3-D Printing of Engineered Tissue with a Perfused Microvascular Network

Fibroblasts and endothelial cells can be printed between the two vessels.
Bio-printed fibroblasts (red) and endothelial cells (green) embedded in collagen gel.
Tue, 2012-10-02 13:30 -- mullam

A major aspect of regenerative medicine is to develop tissue engineering techniques that allow a defective organ or tissue to be replaced with a normally functioning substitute. One key challenge of creating engineered tissue, however, is the lack of a perfused microvascular network which serves to supply oxygen and nutrients to the tissue. The endothelial cells forming this vascular network not only serve as pipes carrying blood through the tissue, they also play a critical role in the development and differentiation of cells comprising the tissue. This is particularly evident in the developing pancreas.

The researchers have previously demonstrated how the shear stress created by blood flow through the vessels of a developing tissue serves as an instructive signal to the endothelium that is then transmitted to the adjacent cells to control cell differentiation in the developing tissue. Therefore in order to develop a bioengineered tissue, it is necessary to create a system consisting of interconnected capillaries with open lumens that can support blood flow through the tissue in order to provide nutrients as well as inform the differentiation of stem cells and progenitor cells.

In this study, the researchers seek to overcome this challenge and create a functional tissue with a perfused vascular network that can be implanted into a patient to restore the lost function of a tissue. They will accomplish this using novel 3-D tissue bio-printing technology, which uses utilizes technology similar to an ink jet printer to lay down sequential layers of extracellular matrix and cells. The proposed system will result in two adjacent 3-D vascular channels lined with endothelial cells that are perfused separately and are connected by a series of microvessels that allow flow from one vascular channel to another.

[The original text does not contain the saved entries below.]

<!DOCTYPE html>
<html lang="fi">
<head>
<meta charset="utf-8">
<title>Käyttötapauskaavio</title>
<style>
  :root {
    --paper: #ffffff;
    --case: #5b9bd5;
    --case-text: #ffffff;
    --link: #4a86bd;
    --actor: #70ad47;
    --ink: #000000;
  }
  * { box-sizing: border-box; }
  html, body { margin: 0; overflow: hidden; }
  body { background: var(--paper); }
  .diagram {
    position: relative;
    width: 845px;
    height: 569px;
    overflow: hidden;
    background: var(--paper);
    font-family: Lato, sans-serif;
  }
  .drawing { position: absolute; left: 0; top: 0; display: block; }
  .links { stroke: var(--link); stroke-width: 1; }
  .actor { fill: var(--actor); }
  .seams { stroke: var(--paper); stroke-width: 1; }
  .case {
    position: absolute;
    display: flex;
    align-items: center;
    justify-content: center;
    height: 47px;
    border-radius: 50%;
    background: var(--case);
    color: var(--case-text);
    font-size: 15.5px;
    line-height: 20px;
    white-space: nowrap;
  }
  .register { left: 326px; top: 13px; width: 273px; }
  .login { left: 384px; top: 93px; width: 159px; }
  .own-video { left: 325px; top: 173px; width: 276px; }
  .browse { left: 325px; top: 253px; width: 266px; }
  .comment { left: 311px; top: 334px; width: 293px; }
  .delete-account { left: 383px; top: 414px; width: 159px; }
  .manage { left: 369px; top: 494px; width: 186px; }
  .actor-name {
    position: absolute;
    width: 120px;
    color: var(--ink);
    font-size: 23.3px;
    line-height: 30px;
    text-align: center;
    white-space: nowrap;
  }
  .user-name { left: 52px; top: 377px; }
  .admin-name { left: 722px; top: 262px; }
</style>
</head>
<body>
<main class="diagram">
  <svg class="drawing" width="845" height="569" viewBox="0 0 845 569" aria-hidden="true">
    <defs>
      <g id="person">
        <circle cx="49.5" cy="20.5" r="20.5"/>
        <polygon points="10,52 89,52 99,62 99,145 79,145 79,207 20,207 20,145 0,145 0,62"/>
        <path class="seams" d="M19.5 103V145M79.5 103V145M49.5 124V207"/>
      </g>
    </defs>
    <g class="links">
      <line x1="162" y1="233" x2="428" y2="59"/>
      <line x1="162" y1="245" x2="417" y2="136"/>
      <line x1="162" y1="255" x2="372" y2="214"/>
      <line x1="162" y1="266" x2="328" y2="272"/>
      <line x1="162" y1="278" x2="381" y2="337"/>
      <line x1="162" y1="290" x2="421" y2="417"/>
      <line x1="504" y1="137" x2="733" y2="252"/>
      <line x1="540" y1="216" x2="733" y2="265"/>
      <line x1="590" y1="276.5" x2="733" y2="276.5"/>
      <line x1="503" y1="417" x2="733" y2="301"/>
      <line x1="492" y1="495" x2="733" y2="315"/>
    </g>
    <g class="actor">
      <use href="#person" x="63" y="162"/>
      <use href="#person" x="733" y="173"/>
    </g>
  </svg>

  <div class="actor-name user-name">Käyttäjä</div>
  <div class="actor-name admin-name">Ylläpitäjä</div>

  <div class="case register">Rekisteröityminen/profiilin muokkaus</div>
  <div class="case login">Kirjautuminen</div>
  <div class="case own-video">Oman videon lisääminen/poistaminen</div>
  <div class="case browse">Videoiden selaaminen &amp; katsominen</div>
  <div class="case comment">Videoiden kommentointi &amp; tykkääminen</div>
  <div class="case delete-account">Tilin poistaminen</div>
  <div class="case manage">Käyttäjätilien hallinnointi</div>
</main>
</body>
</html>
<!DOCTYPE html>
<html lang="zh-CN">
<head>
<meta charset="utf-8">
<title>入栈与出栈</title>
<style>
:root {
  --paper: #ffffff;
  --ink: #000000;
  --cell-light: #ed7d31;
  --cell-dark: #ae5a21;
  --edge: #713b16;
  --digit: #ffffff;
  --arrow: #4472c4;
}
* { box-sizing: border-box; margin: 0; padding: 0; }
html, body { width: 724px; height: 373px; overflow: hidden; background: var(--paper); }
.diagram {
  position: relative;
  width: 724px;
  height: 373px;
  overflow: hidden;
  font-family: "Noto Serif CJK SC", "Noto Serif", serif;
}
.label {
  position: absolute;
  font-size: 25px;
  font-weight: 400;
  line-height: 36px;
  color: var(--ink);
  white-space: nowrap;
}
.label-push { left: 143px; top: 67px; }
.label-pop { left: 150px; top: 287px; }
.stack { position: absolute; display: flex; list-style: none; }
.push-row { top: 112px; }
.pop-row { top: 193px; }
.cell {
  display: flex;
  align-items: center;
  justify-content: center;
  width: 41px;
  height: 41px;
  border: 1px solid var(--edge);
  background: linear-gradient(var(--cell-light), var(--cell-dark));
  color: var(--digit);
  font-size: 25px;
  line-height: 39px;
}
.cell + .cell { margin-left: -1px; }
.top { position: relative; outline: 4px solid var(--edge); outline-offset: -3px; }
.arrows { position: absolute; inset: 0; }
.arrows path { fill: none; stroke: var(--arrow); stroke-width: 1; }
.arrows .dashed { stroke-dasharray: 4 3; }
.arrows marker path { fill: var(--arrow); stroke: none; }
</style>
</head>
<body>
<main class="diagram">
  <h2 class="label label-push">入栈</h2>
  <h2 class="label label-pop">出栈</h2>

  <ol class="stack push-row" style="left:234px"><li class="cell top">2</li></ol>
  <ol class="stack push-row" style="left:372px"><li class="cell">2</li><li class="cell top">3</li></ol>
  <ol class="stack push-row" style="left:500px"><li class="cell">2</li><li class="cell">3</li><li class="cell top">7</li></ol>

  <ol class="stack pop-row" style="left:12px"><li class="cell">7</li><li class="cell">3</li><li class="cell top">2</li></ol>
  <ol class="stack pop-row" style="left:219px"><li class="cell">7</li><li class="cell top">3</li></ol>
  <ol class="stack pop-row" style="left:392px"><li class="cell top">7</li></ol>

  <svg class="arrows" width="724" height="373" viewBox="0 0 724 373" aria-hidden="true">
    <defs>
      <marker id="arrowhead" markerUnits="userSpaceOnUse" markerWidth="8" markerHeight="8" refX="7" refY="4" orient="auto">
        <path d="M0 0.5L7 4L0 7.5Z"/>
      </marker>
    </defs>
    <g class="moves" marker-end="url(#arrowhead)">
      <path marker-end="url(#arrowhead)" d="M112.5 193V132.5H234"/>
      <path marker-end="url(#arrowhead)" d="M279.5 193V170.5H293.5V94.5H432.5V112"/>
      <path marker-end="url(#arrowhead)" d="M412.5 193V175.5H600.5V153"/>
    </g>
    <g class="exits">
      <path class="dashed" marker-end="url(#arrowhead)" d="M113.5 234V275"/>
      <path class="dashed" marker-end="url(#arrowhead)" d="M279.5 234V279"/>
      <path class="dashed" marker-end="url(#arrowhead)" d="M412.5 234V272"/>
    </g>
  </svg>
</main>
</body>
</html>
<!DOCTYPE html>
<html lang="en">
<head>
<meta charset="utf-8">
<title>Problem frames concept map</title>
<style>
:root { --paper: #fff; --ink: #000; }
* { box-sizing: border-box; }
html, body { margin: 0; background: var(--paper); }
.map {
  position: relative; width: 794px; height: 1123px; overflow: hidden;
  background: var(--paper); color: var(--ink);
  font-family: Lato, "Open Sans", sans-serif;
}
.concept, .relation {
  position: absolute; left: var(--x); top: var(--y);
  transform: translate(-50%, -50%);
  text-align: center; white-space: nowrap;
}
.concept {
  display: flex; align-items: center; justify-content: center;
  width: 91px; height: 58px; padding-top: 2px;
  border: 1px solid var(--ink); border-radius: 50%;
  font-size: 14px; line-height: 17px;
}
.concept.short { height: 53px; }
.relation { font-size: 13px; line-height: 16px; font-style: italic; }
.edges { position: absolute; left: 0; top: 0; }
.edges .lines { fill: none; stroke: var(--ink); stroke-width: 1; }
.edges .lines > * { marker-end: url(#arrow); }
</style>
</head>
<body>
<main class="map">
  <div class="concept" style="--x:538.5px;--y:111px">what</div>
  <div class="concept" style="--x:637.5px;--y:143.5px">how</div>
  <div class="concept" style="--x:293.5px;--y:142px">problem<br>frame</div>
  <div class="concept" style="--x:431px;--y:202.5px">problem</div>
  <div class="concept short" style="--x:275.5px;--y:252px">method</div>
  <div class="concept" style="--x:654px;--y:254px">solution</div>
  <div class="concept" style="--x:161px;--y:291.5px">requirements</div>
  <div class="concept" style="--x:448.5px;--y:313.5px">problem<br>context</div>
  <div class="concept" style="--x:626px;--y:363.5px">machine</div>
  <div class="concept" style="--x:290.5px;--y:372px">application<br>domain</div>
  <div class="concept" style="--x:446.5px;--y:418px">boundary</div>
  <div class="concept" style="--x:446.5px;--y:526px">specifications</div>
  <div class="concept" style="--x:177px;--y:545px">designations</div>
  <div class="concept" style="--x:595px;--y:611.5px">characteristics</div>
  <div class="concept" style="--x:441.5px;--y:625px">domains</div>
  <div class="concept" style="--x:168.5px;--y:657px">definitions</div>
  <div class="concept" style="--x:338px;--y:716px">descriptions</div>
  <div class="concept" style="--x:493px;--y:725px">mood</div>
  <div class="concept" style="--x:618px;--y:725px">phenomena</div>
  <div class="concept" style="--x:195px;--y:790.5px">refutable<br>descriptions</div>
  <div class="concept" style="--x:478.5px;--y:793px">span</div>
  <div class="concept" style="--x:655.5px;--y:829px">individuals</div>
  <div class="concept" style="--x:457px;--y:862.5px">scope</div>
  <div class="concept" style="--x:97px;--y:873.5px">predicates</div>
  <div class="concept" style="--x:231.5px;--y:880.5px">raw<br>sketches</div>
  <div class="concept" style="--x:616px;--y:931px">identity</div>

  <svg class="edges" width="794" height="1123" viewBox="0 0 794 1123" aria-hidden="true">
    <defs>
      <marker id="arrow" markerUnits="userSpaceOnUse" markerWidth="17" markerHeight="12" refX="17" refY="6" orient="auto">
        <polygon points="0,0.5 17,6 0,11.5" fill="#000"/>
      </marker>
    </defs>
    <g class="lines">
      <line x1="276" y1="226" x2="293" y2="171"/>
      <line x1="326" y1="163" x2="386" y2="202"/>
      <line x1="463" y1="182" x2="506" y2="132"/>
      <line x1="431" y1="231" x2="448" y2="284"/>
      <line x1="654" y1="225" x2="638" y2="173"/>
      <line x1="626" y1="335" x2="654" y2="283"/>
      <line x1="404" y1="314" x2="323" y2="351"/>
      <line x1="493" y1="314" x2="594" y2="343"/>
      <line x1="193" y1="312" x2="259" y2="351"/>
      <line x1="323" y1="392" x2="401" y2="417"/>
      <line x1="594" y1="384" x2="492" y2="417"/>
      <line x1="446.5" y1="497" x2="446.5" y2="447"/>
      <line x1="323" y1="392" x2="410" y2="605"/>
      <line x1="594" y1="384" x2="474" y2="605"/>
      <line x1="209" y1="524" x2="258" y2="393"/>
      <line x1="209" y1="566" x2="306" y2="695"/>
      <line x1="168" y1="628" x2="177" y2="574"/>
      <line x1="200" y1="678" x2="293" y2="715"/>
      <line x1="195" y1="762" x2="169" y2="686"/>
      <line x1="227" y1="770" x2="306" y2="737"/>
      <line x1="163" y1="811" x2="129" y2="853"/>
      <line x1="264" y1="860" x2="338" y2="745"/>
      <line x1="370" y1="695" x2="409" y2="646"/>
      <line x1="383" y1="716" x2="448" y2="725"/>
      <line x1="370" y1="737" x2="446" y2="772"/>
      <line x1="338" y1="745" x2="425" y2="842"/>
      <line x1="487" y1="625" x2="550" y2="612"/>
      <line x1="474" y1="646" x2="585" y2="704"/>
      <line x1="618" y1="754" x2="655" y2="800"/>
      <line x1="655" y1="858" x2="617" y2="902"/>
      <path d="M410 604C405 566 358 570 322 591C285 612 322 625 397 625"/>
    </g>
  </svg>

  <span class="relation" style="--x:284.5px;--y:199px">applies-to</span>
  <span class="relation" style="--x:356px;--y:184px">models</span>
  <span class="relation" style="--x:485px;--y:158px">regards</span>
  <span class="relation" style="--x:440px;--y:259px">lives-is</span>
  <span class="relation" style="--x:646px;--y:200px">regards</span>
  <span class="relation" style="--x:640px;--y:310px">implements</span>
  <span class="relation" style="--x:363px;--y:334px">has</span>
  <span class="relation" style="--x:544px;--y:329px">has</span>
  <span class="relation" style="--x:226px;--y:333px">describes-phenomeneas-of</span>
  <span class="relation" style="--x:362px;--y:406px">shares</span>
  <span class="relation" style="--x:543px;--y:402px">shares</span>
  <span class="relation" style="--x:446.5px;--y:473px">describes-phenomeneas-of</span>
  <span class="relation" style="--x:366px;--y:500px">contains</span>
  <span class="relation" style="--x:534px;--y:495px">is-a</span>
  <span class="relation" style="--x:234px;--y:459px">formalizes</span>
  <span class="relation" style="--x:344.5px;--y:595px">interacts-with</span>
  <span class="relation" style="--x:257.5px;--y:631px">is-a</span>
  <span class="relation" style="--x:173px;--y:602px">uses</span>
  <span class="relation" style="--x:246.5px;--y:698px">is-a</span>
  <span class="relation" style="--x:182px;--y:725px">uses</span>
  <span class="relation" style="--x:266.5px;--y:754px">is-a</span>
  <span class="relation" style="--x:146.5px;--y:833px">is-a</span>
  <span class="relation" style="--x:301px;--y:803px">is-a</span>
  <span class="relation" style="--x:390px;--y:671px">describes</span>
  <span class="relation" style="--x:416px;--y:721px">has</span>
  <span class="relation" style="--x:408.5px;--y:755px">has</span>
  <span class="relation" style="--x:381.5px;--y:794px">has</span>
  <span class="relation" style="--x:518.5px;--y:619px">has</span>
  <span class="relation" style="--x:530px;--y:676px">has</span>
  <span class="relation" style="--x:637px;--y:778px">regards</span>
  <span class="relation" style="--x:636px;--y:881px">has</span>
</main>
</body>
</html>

Lead Researchers:
Peter Vincent, Ph.D.
Professor and Associate Director
Center for Cardiovascular Sciences
Albany Medical College
Guohao Dai, Ph.D.
Assistant Professor
Department of Biomedical Engineering
Rensselaer Polytechnic Institute